- ABOUT US
By Karlie Tipton
December 28, 2011
I know Temple Houston more intimately than I thought I ever would, especially considering he is a somewhat obscure Oklahoman who died more than a hundred years ago. From his legendary skill with a pistol to his prolific career in Indian Territory as a defender of the innocent—and sometimes the guilty—I know Temple’s life story as well as my own grandparents’. In fact, I just about have the entire Soiled Dove Plea memorized. If you have no idea what the Soiled Dove Plea is, don’t worry. Many Oklahomans don’t. This abundance of knowledge regarding all things Temple Houston, Quanah Parker, and a host of other Oklahoma matters is the burden I bear as the editorial assistant of the official state magazine.

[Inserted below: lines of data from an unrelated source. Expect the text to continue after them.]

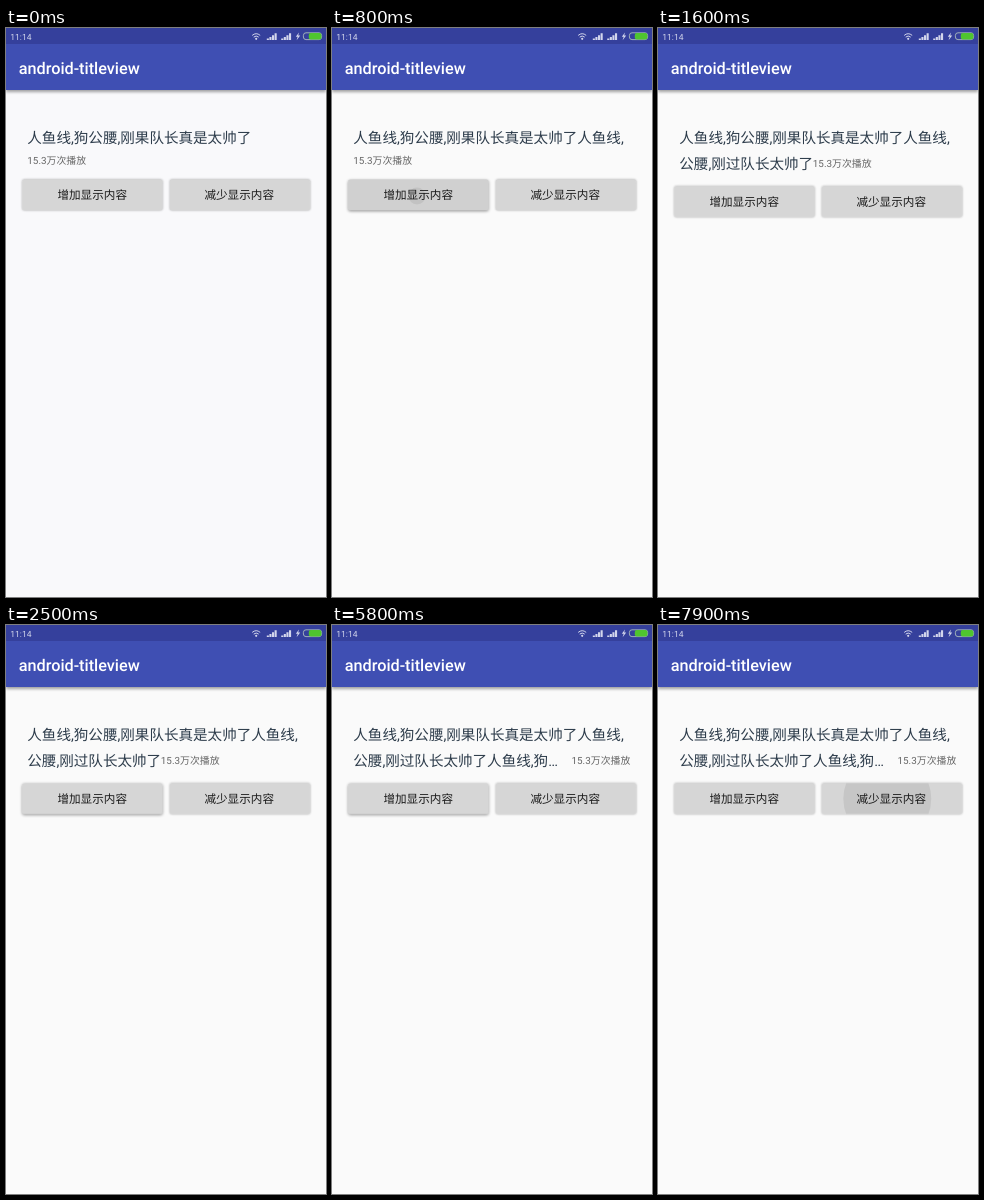
Write an HTML page that moves like this. It is 320 px wide and 569 px high and loops after 8 s.

```html
<!DOCTYPE html>
<html lang="zh-CN">
<head>
<meta charset="utf-8">
<title>android-titleview</title>
<style>
  html, body { margin: 0; width: 100%; height: 100%; overflow: hidden; background: #fafafa; }
  svg { display: block; width: 320px; height: 569px; }
  text { font-family: Roboto, "Noto Sans CJK SC", "Noto Sans CJK", sans-serif; text-rendering: geometricPrecision; }
  .line { font-size: 14.55px; fill: #2d3c4b; }
  .plays { font-size: 9.9px; fill: #666; }
  .label { font-size: 11.6px; font-weight: 500; fill: #191919; text-anchor: middle; }
  .face { fill: #d6d6d6; }
  .ripple, .tint { opacity: 0; }
  .bar { filter: drop-shadow(0 2px 1.8px rgba(0,0,0,.36)); }
</style>
</head>
<body>
<svg viewBox="0 0 320 569">
  <defs>
    <rect id="box" y="151.6" width="140.3" height="30.6" rx="1.7"/>
    <clipPath id="clip1"><use href="#box" x="16.2"/></clipPath>
    <clipPath id="clip2"><use href="#box" x="163.8"/></clipPath>
    <path id="signal" d="M0 12V10.6h2.1V12zM2.6 12V9h2.1v3zM5.2 12V7.2h2.1V12zM7.8 12V5.2h2.1V12z"/>
  </defs>
  <rect id="page" width="320" height="569" fill="#fafafa"/>

  <rect class="bar" width="320" height="62" fill="#3f4fb3"/>
  <rect width="320" height="16" fill="#35409c"/>
  <g fill="#d3d6ec">
    <text x="4.3" y="12" font-size="8.5">11:14</text>
    <path d="M246.2 7.4Q250.2 4 254.2 7.4M247.7 9.1Q250.2 7 252.7 9.1" fill="none" stroke="#d3d6ec"/>
    <circle cx="250.2" cy="10.8" r="1.1"/>
    <use href="#signal" x="260.8"/>
    <use href="#signal" x="275.2"/>
    <path d="M293 4.4L289.8 8.8H291.7L290.6 12.2L294.2 7.6H292.2z"/>
  </g>
  <rect x="297.4" y="4.8" width="18.2" height="6.8" rx="2.6" fill="#35409c" stroke="#b9cbbf" stroke-width=".8"/>
  <rect x="302.8" y="4.9" width="12.6" height="6.6" rx="2" fill="#4fc52f"/>
  <text x="12.7" y="46" font-size="16.25" font-weight="500" fill="#fff">android-titleview</text>

  <text class="line" x="21.3" y="115.2">人鱼线,狗公腰,刚果队长真是太帅了<tspan id="more">人鱼线,</tspan></text>
  <text id="one" class="plays" x="21.3" y="135.8">15.3万次播放</text>
  <g id="two">
    <text class="line" x="21.3" y="140.9">公腰,刚过队长太帅了</text>
    <text class="plays" x="154.8" y="139">15.3万次播放</text>
  </g>
  <g id="full">
    <text class="line" x="21.3" y="140.9">公腰,刚过队长太帅了人鱼线,狗…</text>
    <text class="plays" x="239.5" y="139">15.3万次播放</text>
  </g>

  <g id="buttons">
    <use id="face1" class="face" href="#box" x="16.2"/>
    <use id="face2" class="face" href="#box" x="163.8"/>
    <use id="tint1" class="tint" href="#box" x="16.2"/>
    <use id="tint2" class="tint" href="#box" x="163.8"/>
    <g clip-path="url(#clip1)"><circle id="ripple1" class="ripple" cx="85" cy="168"/></g>
    <g clip-path="url(#clip2)"><circle id="ripple2" class="ripple" cx="229.3" cy="167"/></g>
    <text class="label" x="86.2" y="171.2">增加显示内容</text>
    <text class="label" x="233.2" y="171.2">减少显示内容</text>
  </g>
</svg>
<script>
  const LOOP = 8000, STEP = 100;

  // Samples a rule style(t) once per step and holds each value.
  function play(id, style) {
    const frames = Array.from({ length: LOOP / STEP }, (_, i) =>
      ({ offset: i * STEP / LOOP, easing: 'step-end', ...style(i * STEP) }));
    document.getElementById(id).animate(frames, { duration: LOOP, iterations: Infinity });
  }

  const presses = [
    { button: 1, at: 500, hold: 300, fade: 500 },
    { button: 1, at: 2500, hold: 300, fade: 500 },
    { button: 1, at: 5800, hold: 0, fade: 300 },
    { button: 2, at: 7600, hold: 200, fade: 500 }
  ];
  const firstText = 800, secondLine = 900, overflow = 2800;

  // While held the button is raised and the ripple creeps; on release it spreads and fades.
  function touch(button, t) {
    const p = presses.find(p => p.button === button && t >= p.at && t < p.at + p.hold + p.fade);
    if (!p) return { lift: 0, r: 0, alpha: 0 };
    const age = t - p.at, free = (age - p.hold) / p.fade;
    if (free <= 0) {
      const k = p.hold ? age / p.hold : 0;
      return { lift: 1, r: 8.5 * k, alpha: 0.07 * k };
    }
    return { lift: 0, r: 32 + 60 * free, alpha: 0.075 * (1 - free * free) };
  }

  const show = (id, from, to = LOOP) =>
    play(id, t => ({ visibility: t >= from && t < to ? 'visible' : 'hidden' }));

  show('more', firstText);
  show('one', 0, secondLine);
  show('two', secondLine, overflow);
  show('full', overflow);
  play('page', t => ({ fill: t < 500 ? '#f9f9fb' : '#fafafa' }));
  play('buttons', t => ({ transform: `translateY(${t < secondLine ? 0 : 6.7}px)` }));

  for (const n of [1, 2]) {
    play('face' + n, t => {
      const k = touch(n, t).lift;
      return { filter: `drop-shadow(0 ${0.8 + 0.7 * k}px ${0.8 + k}px rgba(0,0,0,${0.32 + 0.1 * k}))` };
    });
    play('tint' + n, t => {
      const { lift, alpha } = touch(n, t);
      return { opacity: lift * alpha * 0.4 };
    });
    play('ripple' + n, t => {
      const { r, alpha } = touch(n, t);
      return { r: r + 'px', opacity: alpha };
    });
  }
</script>
</body>
</html>
```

I can thank the rigorous factchecking process at Oklahoma Today for that. As our editor, Steffie Corcoran, says, “We must have a zeal for getting it right.” That “it” refers not just to the facts but the nuances writers and editors use, the context in which things are presented, and everything else you might never think of.
For instance, in the upcoming film issue, on newsstands tomorrow, in the original version of my story about the town of Wakita, I mentioned how the producers of the movie Twister destroyed much of the town and then paid to have to have it restored. One might infer that Steven Spielberg himself operated a backhoe and bulldozer to spruce the place up, but, of course, that was not the case. The text was changed slightly so that there was no ambiguity. I may have screwed up the facts – obviously we need to get things right.
And sometimes, we’re just wrong the first time around. Associate editor Megan Rossman, who is almost always spot on, wrote in the theater portfolio about Miami’s Coleman Theatre having a “2,000-pound Italian chandelier, with 260 custom-made, color changing bulbs and 6,500 yards of crystal beads.” All of that is accurate, except for a few thousand extra strands of beads—the chandelier, pictured on page 63 of the January/February issue in a stunning photograph by John Jernigan, actually has 65 yards. But I would have never known that if I hadn’t done my research.
That research might include reading a dozen newspaper articles, a couple books, making a dozen phone calls, and spending hours searching online. It can be tiring, double-checking to make absolutely sure that Temple Houston did in fact have “piercing gray”—not “icy blue”—eyes, but our writers deserve their work to be as accurate as possible, and our readers deserve to get the real story about their state. Obviously, we are human, so there will always be a margin of error, but the Oklahoma Today staff members strive to make sure that margin is as small as possible. My New Year’s resolution for this upcoming year is to be able to say every day I come to work, “Now I know, and knowing is half the battle.”